- [Exercise]: Could you set down the lines from the first line of the entries below through the line with "439px; top: 41px;", exactly and with no pictures?
=== Listed records ===
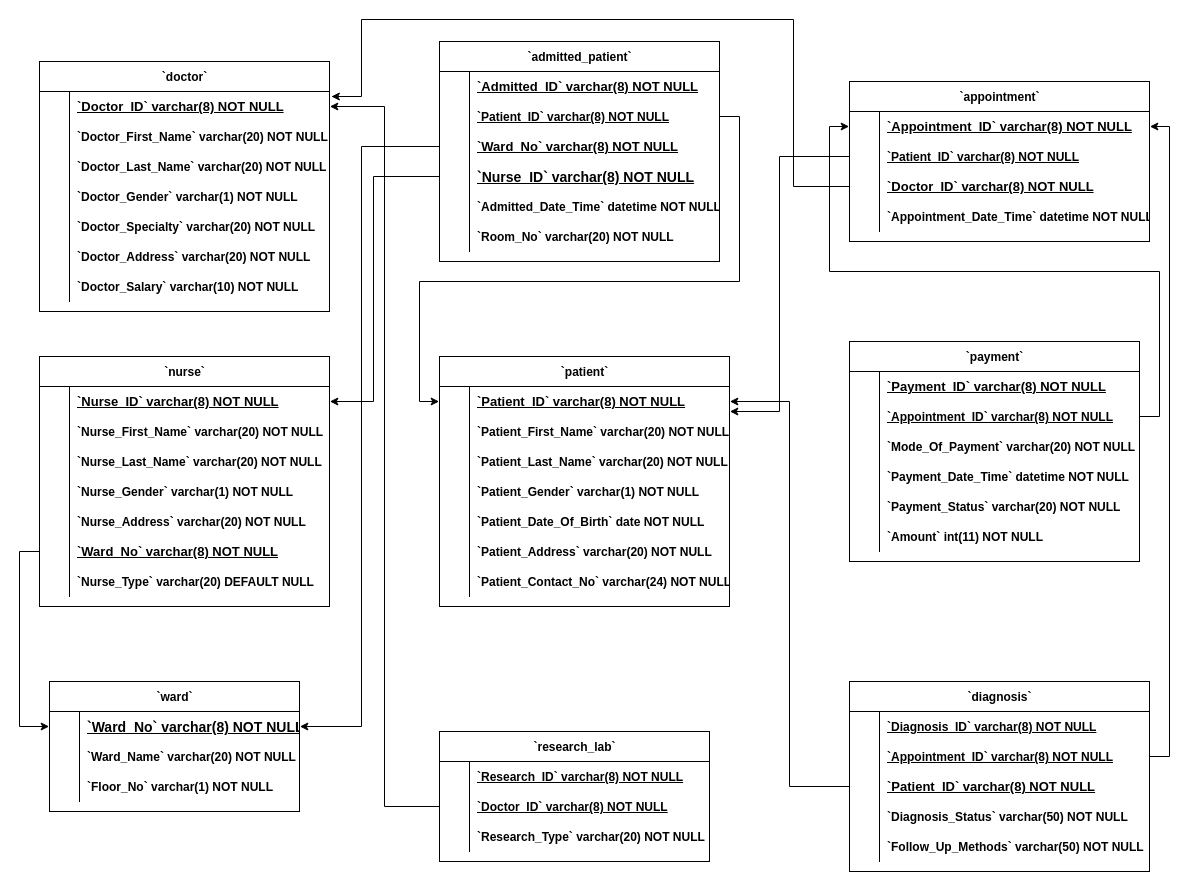
<!DOCTYPE html>
<html lang="en">
<head>
<meta charset="utf-8">
<title>Hospital database schema</title>
<style>
:root { --ink: #000; --paper: #fff; }
* { box-sizing: border-box; margin: 0; padding: 0; }
html, body { width: 1190px; height: 884px; overflow: hidden; background: var(--paper); }
body { font: bold 12px/30px "Liberation Sans", Arial, sans-serif; color: var(--ink); }
.schema { position: relative; width: 1190px; height: 884px; overflow: hidden; }
.entity { position: absolute; border: 1px solid var(--ink); background: var(--paper); overflow: hidden; }
.entity h2 { height: 30px; border-bottom: 1px solid var(--ink); font-size: 12px; line-height: 30px; text-align: center; }
.entity ul { list-style: none; margin-left: 29px; padding-left: 7px; border-left: 1px solid var(--ink); }
.entity li { height: 30px; white-space: nowrap; }
.key { text-decoration: underline; }
.medium { font-size: 13px; }
.large { font-size: 14px; }
#doctor { left: 39px; top: 61px; width: 291px; height: 251px; }
#admitted-patient { left: 439px; top: 41px; width: 281px; height: 221px; }
#appointment { left: 849px; top: 81px; width: 301px; height: 161px; }
#nurse { left: 39px; top: 356px; width: 291px; height: 251px; }
#patient { left: 439px; top: 356px; width: 291px; height: 251px; }
#payment { left: 849px; top: 341px; width: 291px; height: 221px; }
#ward { left: 49px; top: 681px; width: 251px; height: 131px; }
#research-lab { left: 439px; top: 731px; width: 271px; height: 131px; }
#diagnosis { left: 849px; top: 681px; width: 301px; height: 191px; }
.relations { position: absolute; left: 0; top: 0; fill: none; stroke: var(--ink); stroke-width: 1; }
.relations polyline { marker-end: url(#arrowhead); }
</style>
</head>
<body>
<main class="schema">
  <section class="entity" id="doctor">
    <h2>`doctor`</h2>
    <ul>
      <li class="key medium">`Doctor_ID` varchar(8) NOT NULL</li>
      <li>`Doctor_First_Name` varchar(20) NOT NULL</li>
      <li>`Doctor_Last_Name` varchar(20) NOT NULL</li>
      <li>`Doctor_Gender` varchar(1) NOT NULL</li>
      <li>`Doctor_Specialty` varchar(20) NOT NULL</li>
      <li>`Doctor_Address` varchar(20) NOT NULL</li>
      <li>`Doctor_Salary` varchar(10) NOT NULL</li>
    </ul>
  </section>

  <section class="entity" id="admitted-patient">
    <h2>`admitted_patient`</h2>
    <ul>
      <li class="key medium">`Admitted_ID` varchar(8) NOT NULL</li>
      <li class="key">`Patient_ID` varchar(8) NOT NULL</li>
      <li class="key medium">`Ward_No` varchar(8) NOT NULL</li>
      <li class="key large">`Nurse_ID` varchar(8) NOT NULL</li>
      <li>`Admitted_Date_Time` datetime NOT NULL</li>
      <li>`Room_No` varchar(20) NOT NULL</li>
    </ul>
  </section>

  <section class="entity" id="appointment">
    <h2>`appointment`</h2>
    <ul>
      <li class="key medium">`Appointment_ID` varchar(8) NOT NULL</li>
      <li class="key">`Patient_ID` varchar(8) NOT NULL</li>
      <li class="key medium">`Doctor_ID` varchar(8) NOT NULL</li>
      <li>`Appointment_Date_Time` datetime NOT NULL</li>
    </ul>
  </section>

  <section class="entity" id="nurse">
    <h2>`nurse`</h2>
    <ul>
      <li class="key medium">`Nurse_ID` varchar(8) NOT NULL</li>
      <li>`Nurse_First_Name` varchar(20) NOT NULL</li>
      <li>`Nurse_Last_Name` varchar(20) NOT NULL</li>
      <li>`Nurse_Gender` varchar(1) NOT NULL</li>
      <li>`Nurse_Address` varchar(20) NOT NULL</li>
      <li class="key medium">`Ward_No` varchar(8) NOT NULL</li>
      <li>`Nurse_Type` varchar(20) DEFAULT NULL</li>
    </ul>
  </section>

  <section class="entity" id="patient">
    <h2>`patient`</h2>
    <ul>
      <li class="key medium">`Patient_ID` varchar(8) NOT NULL</li>
      <li>`Patient_First_Name` varchar(20) NOT NULL</li>
      <li>`Patient_Last_Name` varchar(20) NOT NULL</li>
      <li>`Patient_Gender` varchar(1) NOT NULL</li>
      <li>`Patient_Date_Of_Birth` date NOT NULL</li>
      <li>`Patient_Address` varchar(20) NOT NULL</li>
      <li>`Patient_Contact_No` varchar(24) NOT NULL</li>
    </ul>
  </section>

  <section class="entity" id="payment">
    <h2>`payment`</h2>
    <ul>
      <li class="key medium">`Payment_ID` varchar(8) NOT NULL</li>
      <li class="key">`Appointment_ID` varchar(8) NOT NULL</li>
      <li>`Mode_Of_Payment` varchar(20) NOT NULL</li>
      <li>`Payment_Date_Time` datetime NOT NULL</li>
      <li>`Payment_Status` varchar(20) NOT NULL</li>
      <li>`Amount` int(11) NOT NULL</li>
    </ul>
  </section>

  <section class="entity" id="ward">
    <h2>`ward`</h2>
    <ul>
      <li class="key large">`Ward_No` varchar(8) NOT NULL</li>
      <li>`Ward_Name` varchar(20) NOT NULL</li>
      <li>`Floor_No` varchar(1) NOT NULL</li>
    </ul>
  </section>

  <section class="entity" id="research-lab">
    <h2>`research_lab`</h2>
    <ul>
      <li class="key">`Research_ID` varchar(8) NOT NULL</li>
      <li class="key">`Doctor_ID` varchar(8) NOT NULL</li>
      <li>`Research_Type` varchar(20) NOT NULL</li>
    </ul>
  </section>

  <section class="entity" id="diagnosis">
    <h2>`diagnosis`</h2>
    <ul>
      <li class="key">`Diagnosis_ID` varchar(8) NOT NULL</li>
      <li class="key">`Appointment_ID` varchar(8) NOT NULL</li>
      <li class="key medium">`Patient_ID` varchar(8) NOT NULL</li>
      <li>`Diagnosis_Status` varchar(50) NOT NULL</li>
      <li>`Follow_Up_Methods` varchar(50) NOT NULL</li>
    </ul>
  </section>

  <svg class="relations" width="1190" height="884" viewBox="0 0 1190 884" aria-hidden="true">
    <defs>
      <marker id="arrowhead" markerUnits="userSpaceOnUse" markerWidth="12" markerHeight="12" refX="9" refY="6" orient="auto">
        <path d="M9 6L2 9.5L3.8 6L2 2.5Z" fill="#000" stroke="#000"/>
      </marker>
    </defs>
    <polyline id="appointment-to-doctor" points="849.5,186.5 793.5,186.5 793.5,19.5 361.5,19.5 361.5,96.5 332.5,96.5"/>
    <polyline id="research-to-doctor" points="439.5,806.5 384.5,806.5 384.5,106.5 331,106.5"/>
    <polyline id="admitted-to-ward" points="439.5,146.5 361.5,146.5 361.5,726.5 301,726.5"/>
    <polyline id="admitted-to-nurse" points="439.5,176.5 373.5,176.5 373.5,401.5 331,401.5"/>
    <polyline id="admitted-to-patient" points="719.5,116.5 739.5,116.5 739.5,281.5 419.5,281.5 419.5,401.5 438,401.5"/>
    <polyline id="appointment-to-patient" points="849.5,156.5 779.5,156.5 779.5,411.5 731,411.5"/>
    <polyline id="diagnosis-to-patient" points="849.5,786.5 789.5,786.5 789.5,401.5 731,401.5"/>
    <polyline id="payment-to-appointment" points="1139.5,416.5 1159.5,416.5 1159.5,271.5 829.5,271.5 829.5,126.5 848,126.5"/>
    <polyline id="diagnosis-to-appointment" points="1149.5,756.5 1169.5,756.5 1169.5,126.5 1151,126.5"/>
    <polyline id="nurse-to-ward" points="39.5,551.5 19.5,551.5 19.5,726.5 48,726.5"/>
  </svg>
</main>
</body>
</html>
===
- [Written solution]:
<!DOCTYPE html>
<html lang="en">
<head>
<meta charset="utf-8">
<title>Hospital database schema</title>
<style>
:root { --ink: #000; --paper: #fff; }
* { box-sizing: border-box; margin: 0; padding: 0; }
html, body { width: 1190px; height: 884px; overflow: hidden; background: var(--paper); }
body { font: bold 12px/30px "Liberation Sans", Arial, sans-serif; color: var(--ink); }
.schema { position: relative; width: 1190px; height: 884px; overflow: hidden; }
.entity { position: absolute; border: 1px solid var(--ink); background: var(--paper); overflow: hidden; }
.entity h2 { height: 30px; border-bottom: 1px solid var(--ink); font-size: 12px; line-height: 30px; text-align: center; }
.entity ul { list-style: none; margin-left: 29px; padding-left: 7px; border-left: 1px solid var(--ink); }
.entity li { height: 30px; white-space: nowrap; }
.key { text-decoration: underline; }
.medium { font-size: 13px; }
.large { font-size: 14px; }
#doctor { left: 39px; top: 61px; width: 291px; height: 251px; }
#admitted-patient { left: 439px; top: 41px; width: 281px; height: 221px; }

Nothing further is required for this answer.